The fabric of this particular suit was a flannel made by Fox Brothers, created exclusively for Henry
Poole. To this day, the company still makes this suit, which they call the Churchill style. Of course, it’s
made with a different fabric and for the modest price of £3,500.
But Winston Churchill wasn’t just in it for the fashion, in an age when television was just making its
entrance in mainstream households, how you looked was taking on much more significance. People
were used to hearing his voice on the radio, but they could now see him make his speeches in his
smart, dependable three-piece suit. Churchill, especially after his 1945 defeat, needed to reassure
the people that he was the right man for the job and I think his suit was an important tool to reassure
them that he was this man.
I think that although he is remembered for his cigar, which gave him an all-important point of
difference, it was his suits that defined him.
During WWII, so the story goes, Churchill noticed the bricklayers at his Chartwell estate wearing a
heavy boiler suit. Feeling inspired, he requested Turnbull & Asser to create a similar design from suit
material. Churchill loved the result so much, he ordered a batch of suits in different fabrics, including
Originally, he called them ‘romper suits’ but they were quickly associated with air raids as Churchill
and other citizens wore them specifically to go to bomb shelters. The suits were easy and quick to
put on over everyday clothes when the sirens went off and the suit was comfortable to wear in the
bomb shelter. This is why the design was dubbed a ‘siren suit.’
The siren or rather romper suit has made many comebacks. We saw them in the 1970s (although I
wonder if they knew that the original designer was Churchill and not YSL, they might not have been
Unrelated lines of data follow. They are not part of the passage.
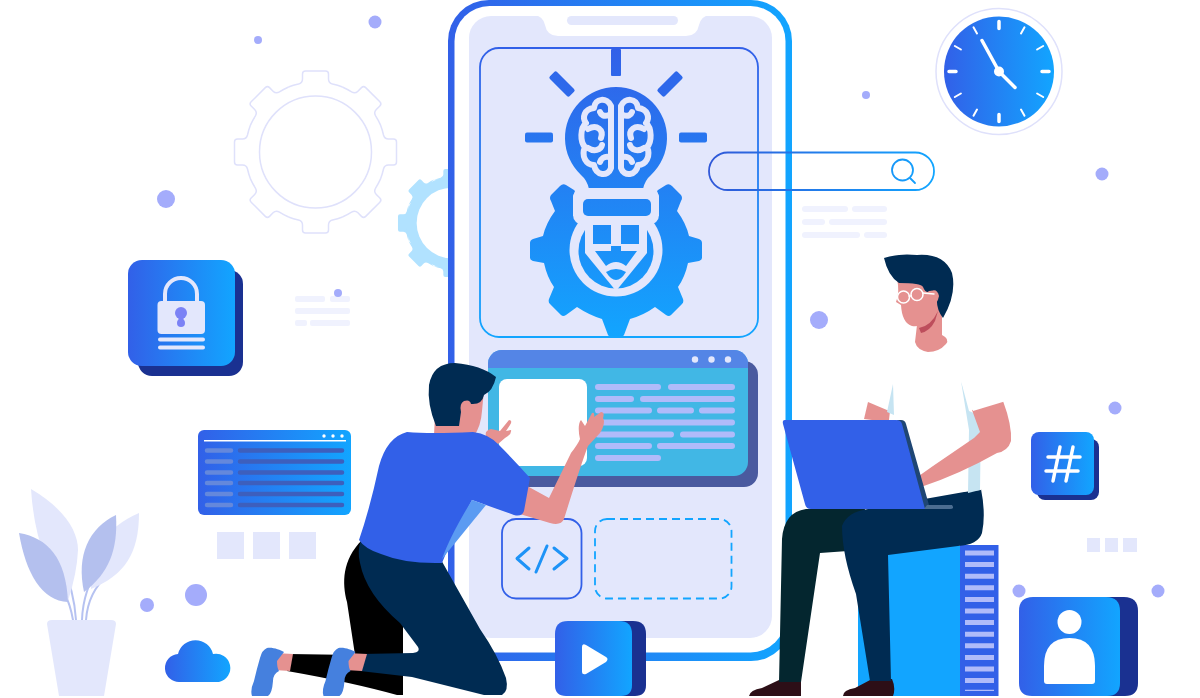
<!DOCTYPE html>
<html lang="en">
<head>
<meta charset="utf-8">
<title>App development illustration</title>
<style>
:root{--royal:#3260e8;--sky:#12a5ff;--mist:#e3e7fc;--haze:#f0f2fe;--dot:#a4acfb;--deep:#1a3191;--navy:#002b52;--skin:#e59190;--white:#fff}
html,body{margin:0;background:var(--white);overflow:hidden}
svg{display:block;width:1200px;height:698px}
.royal{fill:var(--royal)}.sky{fill:var(--sky)}.mist{fill:var(--mist)}.haze{fill:var(--haze)}
.deep{fill:var(--deep)}.navy{fill:var(--navy)}.skin{fill:var(--skin)}.white{fill:var(--white)}.dots{fill:var(--dot)}
.across{fill:url(#across)}.idea{fill:url(#idea)}
.line{fill:none;stroke-linecap:round;stroke-linejoin:round}
.on-white{stroke:var(--white)}.on-mist{stroke:var(--mist)}
</style>
</head>
<body>
<svg viewBox="0 0 1200 698" role="img" aria-label="Two men building an app on a giant phone">
<defs>
<linearGradient id="across"><stop stop-color="#3260e8"/><stop offset="1" stop-color="#12a5ff"/></linearGradient>
<linearGradient id="phone-edge" gradientUnits="userSpaceOnUse" x1="448" y1="0" x2="792" y2="0"><stop stop-color="#3260e8"/><stop offset="1" stop-color="#12a5ff"/></linearGradient>
<linearGradient id="idea" gradientUnits="userSpaceOnUse" x1="0" y1="48" x2="0" y2="337"><stop stop-color="#3260e8"/><stop offset="1" stop-color="#12a5ff"/></linearGradient>
<linearGradient id="search-edge" gradientUnits="userSpaceOnUse" x1="709" y1="0" x2="934" y2="0"><stop stop-color="#3058d8"/><stop offset="1" stop-color="#12a5ff"/></linearGradient>
<path id="tooth" d="M-27-65A70 70 0 0 1-17-68Q-13-69-13-73V-78Q-13-81-10-81H10Q13-81 13-78V-73Q13-69 17-68A70 70 0 0 1 27-65"/>
<g id="gear"><use href="#tooth"/><use href="#tooth" transform="rotate(45)"/><use href="#tooth" transform="rotate(90)"/><use href="#tooth" transform="rotate(135)"/><use href="#tooth" transform="rotate(180)"/><use href="#tooth" transform="rotate(225)"/><use href="#tooth" transform="rotate(270)"/><use href="#tooth" transform="rotate(315)"/></g>
<path id="brain-half" d="M611 106C607 97 595 98 594 108C584 109 582 118 586 123C580 128 580 142 585 147C581 156 586 165 594 165C596 176 608 177 611 168ZM609 115C604 117 601 115 600 112M588 129C597 124 604 130 601 138M588 148C594 152 601 150 602 145M609 157C604 156 601 159 600 162"/>
<line id="tick" y1="-51" y2="-44"/>
<clipPath id="window-clip"><rect x="488" y="350" width="260" height="126" rx="14"/></clipPath>
</defs>

<g id="background-dots" class="dots">
<circle cx="258" cy="40" r="4"/><circle cx="375" cy="22" r="6.5"/><circle cx="166" cy="199" r="9"/><circle cx="866" cy="95" r="4"/><circle cx="1102" cy="174" r="6.5"/><circle cx="819" cy="320" r="9"/><circle cx="1115" cy="408" r="6.5"/><circle cx="147" cy="605" r="7"/><circle cx="196" cy="595" r="11"/><circle cx="1019" cy="591" r="6.5"/><circle cx="1158" cy="591" r="6.5"/>
</g>

<g id="outline-gear" transform="translate(315.5 152)" fill="none" stroke="#dfe1fb" stroke-width="1.5" stroke-linejoin="round"><use href="#gear"/><circle r="56"/></g>
<g id="pale-gear" transform="translate(452 223) scale(.667)"><g fill="#b1e2ff"><use href="#gear"/><circle r="69"/></g><circle class="white" r="53"/></g>

<g id="left-caption" class="haze">
<rect x="295" y="296" width="30" height="6" rx="2"/><rect x="330" y="296" width="20" height="6" rx="2"/><rect x="295" y="308" width="55" height="6" rx="2"/><rect x="295" y="320" width="12" height="6" rx="2"/><rect x="310" y="320" width="40" height="6" rx="2"/>
<circle cx="338" cy="293" r="4" fill="#a4acfb"/>
</g>
<g id="right-caption" class="haze">
<rect x="802" y="206" width="46" height="6" rx="3"/><rect x="852" y="206" width="35" height="6" rx="3"/><rect x="802" y="219" width="23" height="6" rx="3"/><rect x="829" y="219" width="58" height="6" rx="3"/><rect x="802" y="232" width="58" height="6" rx="3"/><rect x="864" y="232" width="23" height="6" rx="3"/>
</g>
<g id="swatches" class="mist">
<rect x="217" y="532" width="27" height="27"/><rect x="253" y="532" width="27" height="27"/><rect x="289" y="532" width="27" height="27"/>
<rect x="1087" y="538" width="13" height="14"/><rect x="1105" y="538" width="13" height="14"/><rect x="1123" y="538" width="14" height="14"/>
</g>

<g id="clock" transform="translate(999 71.5)">
<circle r="63" fill="#fff" stroke="#dfe1fb" stroke-width="1.5"/><circle class="across" r="55"/>
<g class="line on-white" stroke-width="2">
<use href="#tick" transform="rotate(30)"/><use href="#tick" transform="rotate(60)"/><use href="#tick" transform="rotate(120)"/><use href="#tick" transform="rotate(150)"/><use href="#tick" transform="rotate(210)"/><use href="#tick" transform="rotate(240)"/><use href="#tick" transform="rotate(300)"/><use href="#tick" transform="rotate(330)"/>
<path stroke-width="3.5" d="M0-50V-43M0 43V50M-50 0H-43M43 0H50M-17-31 0 0 16 16"/></g>
<circle class="white" r="5"/>
</g>

<g id="lock-tile">
<rect class="deep" x="138" y="270" width="105" height="106" rx="14"/><rect class="across" x="128" y="260" width="107" height="106" rx="14"/>
<path class="line on-mist" stroke-width="4" d="M165 303V294A16 16 0 0 1 197 294V303"/>
<rect class="mist" x="157.5" y="301" width="47.5" height="33" rx="4"/>
<g fill="#7b82f5"><circle cx="181" cy="313" r="6"/><circle cx="181" cy="323" r="4"/><rect x="178.5" y="314" width="5" height="9"/></g>
<path class="line on-mist" stroke-width="4" d="M160 339.5H203M160 347.5H203"/>
</g>

<g id="code-panel">
<rect class="across" x="198" y="430" width="153" height="85" rx="6"/>
<g class="white"><rect x="204" y="440" width="142" height="1.5"/><circle cx="324" cy="436" r="1.7"/><circle cx="333" cy="436" r="1.7"/><circle cx="342" cy="436" r="1.7"/></g>
<path class="line" stroke="#6488dc" stroke-width="4.5" d="M207 450.5H231M207 461.5H231M207 472.5H231M207 483H231M207 494H231M207 505H231"/>
<path class="line" stroke="#3d5fbd" stroke-width="4.5" d="M240 450.5H342M240 461.5H342M240 472.5H342M240 483H342M240 494H342M240 505H342"/>
</g>

<g id="potted-plant">
<path class="line" stroke="#b6c2f1" stroke-width="2" d="M48 570Q68 590 73 620M62 565Q74 590 76 620M100 565Q83 590 82 620M108 575Q88 592 86 620"/>
<path class="mist" d="M31 489C63 508 78 530 78 550Q77 573 68 601C46 569 34 535 31 489Z"/>
<path fill="#b4c0ee" d="M19 533C48 538 66 558 68 602C42 601 26 574 19 533Z"/>
<path class="mist" d="M139 513C139 553 125 575 91 589Q88 535 139 513Z"/>
<path fill="#b4c0ee" d="M116 515C118 550 109 573 84 592C76 555 89 528 116 515Z"/>
<path class="mist" d="M47 624Q47 620 52 620H111Q116 620 116 624L104 696H59Z"/>
</g>
<path id="cloud" class="across" d="M180 682A14 14 0 0 1 178 654A18 18 0 0 1 213 654A14.3 14.3 0 0 1 219 682Z"/>

<g id="phone">
<rect x="448" width="344" height="661" rx="41" fill="url(#phone-edge)"/>
<rect class="white" x="454.5" y="6" width="331" height="646.5" rx="35"/>
<rect class="mist" x="469" y="16" width="303" height="622" rx="22"/>
<path class="white" d="M534 15Q543 16 545 25Q547 36 558 36H686Q697 36 699 25Q701 16 710 15Z"/>
<rect class="mist" x="567" y="16" width="111" height="9" rx="4.5"/>
<rect x="480" y="48" width="278" height="289" rx="19" fill="none" stroke="url(#idea)" stroke-width="1.8"/>
</g>

<g id="idea-emblem">
<g class="idea">
<rect x="611" y="49" width="10" height="27" rx="1"/>
<rect id="ray" x="525" y="132.5" width="28" height="10" rx="2"/><rect x="679" y="132.5" width="28" height="10" rx="2"/>
<rect x="548" y="79" width="28" height="10" rx="2" transform="rotate(45 562 84)"/><rect x="656" y="79" width="28" height="10" rx="2" transform="rotate(-45 670 84)"/>
<path d="M582 199 574 190 566 185Q563 183 560 186L551 195Q549 198 551 201L555 211Q546 223 543 236L533 239Q530 240 530 243V258Q530 260 533 261L544 263Q547 277 554 287L549 299Q548 302 550 304L561 315Q563 317 566 315L577 307Q589 315 602 319L608 335Q609 337 611 337H621Q623 337 624 335L630 319Q644 315 655 307L666 315Q669 317 671 315L682 304Q684 302 683 299L678 287Q685 277 688 263L699 261Q702 260 702 258V243Q702 240 699 239L689 236Q686 223 677 211L681 201Q683 198 681 195L672 186Q669 183 666 185L658 190 650 199Z"/>
</g>
<path class="mist" d="M579 181H653L659 196V216H573V196Z"/>
<path class="idea" d="M589 189Q587 180 581 175A51 51 0 1 1 651 175Q645 180 643 189Z"/>
<g class="line on-mist" stroke-width="6"><use href="#brain-half"/><use href="#brain-half" transform="matrix(-1 0 0 1 1232 0)"/></g>
<circle class="mist" cx="616" cy="250" r="46.5"/><circle class="idea" cx="616" cy="251" r="37.5"/>
<rect class="mist" x="573" y="188" width="86" height="37" rx="10"/>
<rect class="idea" x="583" y="199" width="68" height="17" rx="5"/>
<path class="mist" d="M585 220H647V253L616 291 585 253Z"/>
<g id="pencil-face" class="idea">
<rect x="593" y="225" width="18" height="19"/><rect x="621" y="225" width="18" height="19"/>
<path d="M595 251H611V246H621V251H637L626 266Q616 258 606 266Z"/>
<path id="smile" d="M606 272Q616 266 626 272Q621 280 616 280Q611 280 606 272Z"/>
</g>
</g>

<g id="search-bar" class="line" stroke="url(#search-edge)" stroke-width="1.8">
<rect x="709" y="152.5" width="225" height="37.5" rx="18.7"/><circle cx="902.5" cy="170" r="10.5"/><path d="M910 178 915 183"/>
</g>

<g id="editor-window">
<rect x="497" y="361" width="261" height="126" rx="14" fill="#4a5a9f"/>
<g clip-path="url(#window-clip)"><rect x="488" y="350" width="260" height="126" fill="#41b7e5"/><rect x="488" y="350" width="260" height="18" fill="#5485e6"/></g>
<g class="mist"><circle cx="695" cy="359.5" r="3.2"/><circle cx="711.5" cy="359.5" r="3.2"/><circle cx="728" cy="359.5" r="3.2"/></g>
<rect class="white" x="499" y="379" width="88" height="87" rx="8"/>
<path class="line" stroke="#b0bbfa" stroke-width="6" d="M598 387H658M671 387H732M598 399H631M643 399H732M598 410.5H649M660 410.5H691M702 410.5H732M598 422.5H732M598 434.5H671M683 434.5H732M598 446H649M660 446H732M598 458H658"/>
</g>
<g id="code-button" class="line">
<rect x="502" y="519" width="79.5" height="79.5" rx="14" stroke="#3260e8" stroke-width="1.8"/>
<path stroke="#1d93f7" stroke-width="3" d="M529 548 517 558.5 529 569M554 548 567 558.5 554 569M547 546 536 572"/>
</g>
<rect id="drop-area" x="595" y="519" width="136.5" height="79.5" rx="12" fill="none" stroke="#12a5ff" stroke-width="1.8" stroke-dasharray="8 5"/>

<g id="play-tile">
<path class="deep" d="M575 621H633Q646 621 646 634V685Q646 696 635 696H575Z"/>
<path class="across" d="M555 634Q555 621 568 621H619Q632 621 632 634V685Q632 696 621 696H566Q555 696 555 685Z"/>
<path class="white" d="M582 647Q582 643 586 645L606 657Q609 659 606 662L586 674Q582 675 582 672Z"/>
</g>

<g id="kneeling-man">
<path d="M362 540C342 560 342 583 347 602L355 655 289 654 287 671Q350 682 397 695H403V600Z"/>
<path class="skin" d="M275 653 293 654 290 671 274 670Z"/>
<path id="sock" fill="#4580de" d="M267 648C273 647 280 650 284 652L277 661Q277 668 279 671Q273 674 273 681Q272 694 268 696H252Q250 690 254 681Q257 668 260 658Q262 650 267 648Z"/>
<path class="navy" d="M361 540Q357 551 360 563Q366 594 400 623L418 647Q421 652 413 653L361 654 360 671 412 677 484 695H502Q509 691 506 678Q498 655 480 629L440 558Z"/>
<path class="skin" d="M347 653 367 654 362 671 345 670Z"/>
<use href="#sock" x="71.5"/>
<path class="skin" d="M487 438Q483 431 491 429L500 431 509 420Q513 420 510 425L506 431 511 430Q512 434 505 438L498 444Z"/>
<path class="skin" d="M436 396H470L484 390 482 411Q481 426 474 436Q473 439 462 435H434Z"/>
<path class="navy" d="M436 426Q427 404 429 385Q433 363 455 363Q481 365 496 377Q493 391 484 395Q482 405 471 404Q470 399 464 401Q459 404 461 412L459 426Z"/>
<path class="skin" d="M518 481 549 498 571 453Q578 444 580 439Q577 425 581 420L585 426 592 413Q595 412 594 417L601 412Q605 412 603 418L604 421Q604 427 600 433L588 446Q581 464 564 519Q561 526 550 523L506 510Z"/>
<path class="royal" d="M407 432Q430 434 473 432Q489 434 499 445Q513 459 530 478L524 511Q522 517 514 515L472 500 449 546 442 563Q405 564 381 554Q365 549 359 540Q370 508 379 466Q387 437 407 432Z"/>
<path fill="#5b9bf2" d="M472 500 486 505Q464 532 442 559Q450 536 472 500Z"/>
</g>

<g id="stool">
<rect class="sky" x="858" y="546" width="103" height="150"/><rect class="royal" x="960" y="545" width="38.5" height="151"/>
<line x1="979.5" y1="550.5" x2="979.5" y2="691" stroke="#b0bbfa" stroke-width="29" stroke-dasharray="5 6.6"/>
</g>

<g id="seated-man">
<path fill="#2d0f17" d="M749 696Q750 690 762 688L779 680H801V696ZM843 696Q843 690 855 688L872 679H892Q896 688 893 696Z"/>
<path fill="#04262f" d="M806 509Q784 512 782 539L779 682H801L820 553 862 550 865 508Z"/>
<path class="navy" d="M981 489Q986 514 982 533Q978 545 958 546L888 555 891 681H870L856 594Q842 555 842 526Q847 512 868 509Z"/>
<path class="skin" d="M868 402 894 413 888 422 864 419Z"/>
<path class="white" d="M893 384Q914 372 918 350H944Q948 378 972 386L981 490 908 497 889 420Z"/>
<path fill="#c6e4f2" d="M893 384 894 415 887 412ZM961 381 969 411 981 416 980 490 968 493 969 430Z"/>
<path class="skin" d="M972 410 1003 401Q1012 425 1011 441Q1008 451 997 453Q960 474 921 487L916 478 933 466 974 438 980 432Z"/>
<path class="white" d="M961 381Q990 383 1006 401L973 411Z"/>
<path class="skin" d="M917 325 942 299V335Q950 339 946 344Q939 352 928 352Q917 350 915 342Z"/>
<path fill="#bd4e5c" d="M919 328Q931 326 938 311L935 321Q930 331 921 333Z"/>
<path class="skin" d="M897 279Q900 292 896 302L901 305Q902 323 912 326Q926 328 936 310L943 292 930 276Z"/>
<path class="navy" d="M884 258Q899 253 917 255Q944 253 952 273Q957 294 943 318Q936 309 937 298Q936 289 929 291Q926 294 923 287Q921 283 899 283Q888 276 884 258Z"/>
<path class="skin" d="M929 292Q937 287 939 296Q937 307 929 306Z"/>
<g class="line on-white" stroke-width="1.5"><circle cx="903.5" cy="297" r="6"/><circle cx="917" cy="294.5" r="6"/><path d="M909 296H911M923 293 934 294"/></g>
<g id="laptop"><path fill="#1f4674" d="M897 420H901Q905 420 906 424L929 505V509H921Z"/><path fill="#4b6d91" d="M927 505H952Q955 509 950 509H924Z"/><path class="royal" d="M785 420H896Q901 420 902 424L925 509H811Q806 509 805 504L783 424Q782 420 785 420Z"/></g>
</g>

<g id="hashtag-tile">
<rect class="deep" x="1037" y="439" width="62" height="61" rx="8"/><rect class="across" x="1031" y="432" width="63" height="63" rx="8"/>
<path class="line on-white" stroke-width="3.5" d="M1060 447 1053 481M1073 447 1066 481M1048 457H1080M1046 471H1078"/>
</g>
<g id="profile-tile">
<path class="deep" d="M1045 597H1124Q1138 597 1138 611V683Q1138 696 1125 696H1045Z"/>
<path class="across" d="M1019 611Q1019 597 1033 597H1106Q1120 597 1120 611V683Q1120 696 1107 696H1032Q1019 696 1019 683Z"/>
<circle class="white" cx="1069.5" cy="622" r="12"/>
<path class="white" d="M1044 681V666Q1044 638 1069.5 638Q1095 638 1095 666V681Q1095 684 1092 684H1047Q1044 684 1044 681Z"/>
</g>
</svg>
</body>
</html>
as popular!) We have also seen its return more recently although most would not be suitable attire in
As much as Winston Churchill was known for his pinstripe suits and his “bulldog” image, his private life was quite different. Underneath that tough exterior, Winston was known for wearing pale pink silk underwear. Before you all start jumping to conclusions that he was into something saucy, this would be more like long johns or thermal underwear in style. Still, to paraphrase his wife, Clementine, they “cost the eyes out of his head.” His annual bill for silk underwear reached £80. This would be worth nearly £5,000 today - that’s a lot of pants!
Winston himself claimed the texture of the fabric was vital to his well-being: “I have a very delicate and sensitive cuticle which demands the finest covering.”
If you are wondering, he purchased his undergarments at The Army & Navy stores near Westminster.
The store is still there (it is now renamed House of Fraser) but sadly, they no longer hold a range of
pale pink silk underwear for men - well they didn’t the last time I looked anyway.
If you would like to learn more about the Churchills and their home life, please join our walking tour
‘In the Footsteps of Winston Churchill’.
As a tour guide and a lover of London, I will be writing a series of interesting stories about London; tales I have heard, places I have visited, tasty food I have eaten and delicious drinks I have enjoyed. Watch out for this every week or so.